Stored data:
^^^^^^^^^^^^^^^^
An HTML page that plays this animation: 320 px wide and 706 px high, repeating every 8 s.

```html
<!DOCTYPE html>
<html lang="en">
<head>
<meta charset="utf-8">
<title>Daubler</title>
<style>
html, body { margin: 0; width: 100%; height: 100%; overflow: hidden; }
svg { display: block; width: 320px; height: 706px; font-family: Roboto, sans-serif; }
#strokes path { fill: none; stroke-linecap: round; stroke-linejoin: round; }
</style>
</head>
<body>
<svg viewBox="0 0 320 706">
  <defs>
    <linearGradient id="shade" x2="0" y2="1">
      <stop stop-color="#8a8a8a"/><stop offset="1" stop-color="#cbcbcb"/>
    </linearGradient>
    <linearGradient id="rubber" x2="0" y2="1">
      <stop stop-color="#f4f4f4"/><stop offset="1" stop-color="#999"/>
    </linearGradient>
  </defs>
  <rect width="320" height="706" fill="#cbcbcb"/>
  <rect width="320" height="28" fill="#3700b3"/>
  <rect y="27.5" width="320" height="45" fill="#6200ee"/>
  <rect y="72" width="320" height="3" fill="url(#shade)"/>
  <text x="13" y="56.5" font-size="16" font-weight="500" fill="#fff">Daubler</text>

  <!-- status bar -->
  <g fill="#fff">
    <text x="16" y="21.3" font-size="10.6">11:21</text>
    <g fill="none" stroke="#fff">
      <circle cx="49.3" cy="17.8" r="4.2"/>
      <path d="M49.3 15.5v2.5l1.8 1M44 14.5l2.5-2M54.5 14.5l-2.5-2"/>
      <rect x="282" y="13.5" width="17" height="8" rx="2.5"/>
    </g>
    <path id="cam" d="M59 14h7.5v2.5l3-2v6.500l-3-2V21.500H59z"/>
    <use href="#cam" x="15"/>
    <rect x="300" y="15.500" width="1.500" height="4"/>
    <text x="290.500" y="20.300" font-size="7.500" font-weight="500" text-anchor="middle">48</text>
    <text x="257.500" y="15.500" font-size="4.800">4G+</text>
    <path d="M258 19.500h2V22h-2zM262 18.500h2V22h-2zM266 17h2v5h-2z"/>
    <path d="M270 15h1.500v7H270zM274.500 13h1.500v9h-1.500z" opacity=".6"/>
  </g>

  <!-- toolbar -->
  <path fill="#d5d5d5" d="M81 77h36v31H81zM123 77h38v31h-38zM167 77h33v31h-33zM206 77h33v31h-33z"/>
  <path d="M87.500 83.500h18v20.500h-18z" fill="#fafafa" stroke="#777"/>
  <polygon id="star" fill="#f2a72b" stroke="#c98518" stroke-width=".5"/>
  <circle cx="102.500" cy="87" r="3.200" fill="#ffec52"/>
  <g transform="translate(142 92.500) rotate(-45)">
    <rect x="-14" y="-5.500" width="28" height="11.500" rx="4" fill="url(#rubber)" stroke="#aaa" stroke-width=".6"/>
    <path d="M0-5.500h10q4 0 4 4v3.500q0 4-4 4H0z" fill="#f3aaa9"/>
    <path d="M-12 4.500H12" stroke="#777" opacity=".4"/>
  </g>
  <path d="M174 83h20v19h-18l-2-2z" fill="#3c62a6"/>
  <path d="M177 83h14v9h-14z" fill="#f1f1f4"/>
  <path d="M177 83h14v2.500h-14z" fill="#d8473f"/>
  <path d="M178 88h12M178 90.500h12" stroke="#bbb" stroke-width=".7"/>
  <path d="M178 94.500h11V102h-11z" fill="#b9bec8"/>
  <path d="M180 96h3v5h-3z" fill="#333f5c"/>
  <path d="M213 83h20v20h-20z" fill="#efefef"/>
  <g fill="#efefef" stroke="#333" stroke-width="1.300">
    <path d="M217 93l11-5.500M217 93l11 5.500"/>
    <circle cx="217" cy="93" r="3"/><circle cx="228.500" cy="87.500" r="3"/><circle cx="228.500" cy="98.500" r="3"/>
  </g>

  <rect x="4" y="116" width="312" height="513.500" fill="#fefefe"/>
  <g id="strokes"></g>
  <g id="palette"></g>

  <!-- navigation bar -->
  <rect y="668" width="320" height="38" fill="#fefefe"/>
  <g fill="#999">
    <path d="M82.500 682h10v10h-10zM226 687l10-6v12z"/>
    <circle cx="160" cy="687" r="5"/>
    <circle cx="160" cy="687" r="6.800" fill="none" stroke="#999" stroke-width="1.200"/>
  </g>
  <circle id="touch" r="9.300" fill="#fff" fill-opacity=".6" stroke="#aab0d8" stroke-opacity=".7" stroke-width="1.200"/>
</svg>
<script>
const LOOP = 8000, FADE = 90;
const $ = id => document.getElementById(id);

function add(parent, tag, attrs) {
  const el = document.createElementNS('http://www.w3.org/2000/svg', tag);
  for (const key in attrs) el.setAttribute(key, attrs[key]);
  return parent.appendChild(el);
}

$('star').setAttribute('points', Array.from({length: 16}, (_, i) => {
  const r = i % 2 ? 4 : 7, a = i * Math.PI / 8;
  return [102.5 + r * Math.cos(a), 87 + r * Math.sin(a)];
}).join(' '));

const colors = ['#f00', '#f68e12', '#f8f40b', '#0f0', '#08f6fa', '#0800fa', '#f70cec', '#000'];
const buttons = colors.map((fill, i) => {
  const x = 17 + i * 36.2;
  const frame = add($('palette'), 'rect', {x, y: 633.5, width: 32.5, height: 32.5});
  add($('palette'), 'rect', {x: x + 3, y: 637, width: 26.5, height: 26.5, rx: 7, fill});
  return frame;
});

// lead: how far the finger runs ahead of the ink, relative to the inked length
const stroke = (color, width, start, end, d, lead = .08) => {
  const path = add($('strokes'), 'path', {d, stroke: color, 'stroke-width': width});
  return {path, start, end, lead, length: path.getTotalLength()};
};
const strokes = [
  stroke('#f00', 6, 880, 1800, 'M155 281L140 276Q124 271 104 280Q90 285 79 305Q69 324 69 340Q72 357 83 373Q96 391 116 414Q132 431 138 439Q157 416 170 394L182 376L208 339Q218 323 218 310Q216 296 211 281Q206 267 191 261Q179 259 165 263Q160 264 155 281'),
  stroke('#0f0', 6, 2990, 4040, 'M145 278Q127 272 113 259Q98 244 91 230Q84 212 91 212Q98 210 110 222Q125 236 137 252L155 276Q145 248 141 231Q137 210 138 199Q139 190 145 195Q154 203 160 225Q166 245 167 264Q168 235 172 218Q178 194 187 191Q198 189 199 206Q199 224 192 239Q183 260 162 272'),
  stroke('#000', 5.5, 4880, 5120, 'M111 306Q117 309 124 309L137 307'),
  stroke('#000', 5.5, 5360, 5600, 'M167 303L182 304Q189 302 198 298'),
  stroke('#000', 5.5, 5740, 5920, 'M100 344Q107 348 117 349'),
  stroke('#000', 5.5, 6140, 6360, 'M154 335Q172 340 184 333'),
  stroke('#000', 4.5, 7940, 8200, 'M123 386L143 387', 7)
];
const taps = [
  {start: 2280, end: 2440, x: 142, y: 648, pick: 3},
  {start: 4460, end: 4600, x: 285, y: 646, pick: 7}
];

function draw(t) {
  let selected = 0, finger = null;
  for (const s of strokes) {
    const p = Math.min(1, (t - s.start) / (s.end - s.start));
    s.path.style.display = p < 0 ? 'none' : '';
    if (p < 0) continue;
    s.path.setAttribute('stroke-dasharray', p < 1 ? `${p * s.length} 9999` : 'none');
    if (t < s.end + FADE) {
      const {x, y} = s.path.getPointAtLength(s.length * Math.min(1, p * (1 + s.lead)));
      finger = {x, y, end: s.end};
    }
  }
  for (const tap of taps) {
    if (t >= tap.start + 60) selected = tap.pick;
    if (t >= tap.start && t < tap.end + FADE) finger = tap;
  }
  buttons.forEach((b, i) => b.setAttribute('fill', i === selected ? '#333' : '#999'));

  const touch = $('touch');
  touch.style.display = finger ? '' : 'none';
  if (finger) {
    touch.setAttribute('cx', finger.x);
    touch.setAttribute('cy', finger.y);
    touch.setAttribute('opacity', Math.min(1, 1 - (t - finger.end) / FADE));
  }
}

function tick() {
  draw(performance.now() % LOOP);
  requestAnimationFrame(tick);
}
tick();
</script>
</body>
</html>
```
^^^^^^^^^^^^^^^^
**PROBLEM TO WORK ON**
Find how many lines of the records hold the string "selected", then give that number by itself.

**RESPONSE TO THIS EXERCISE**
3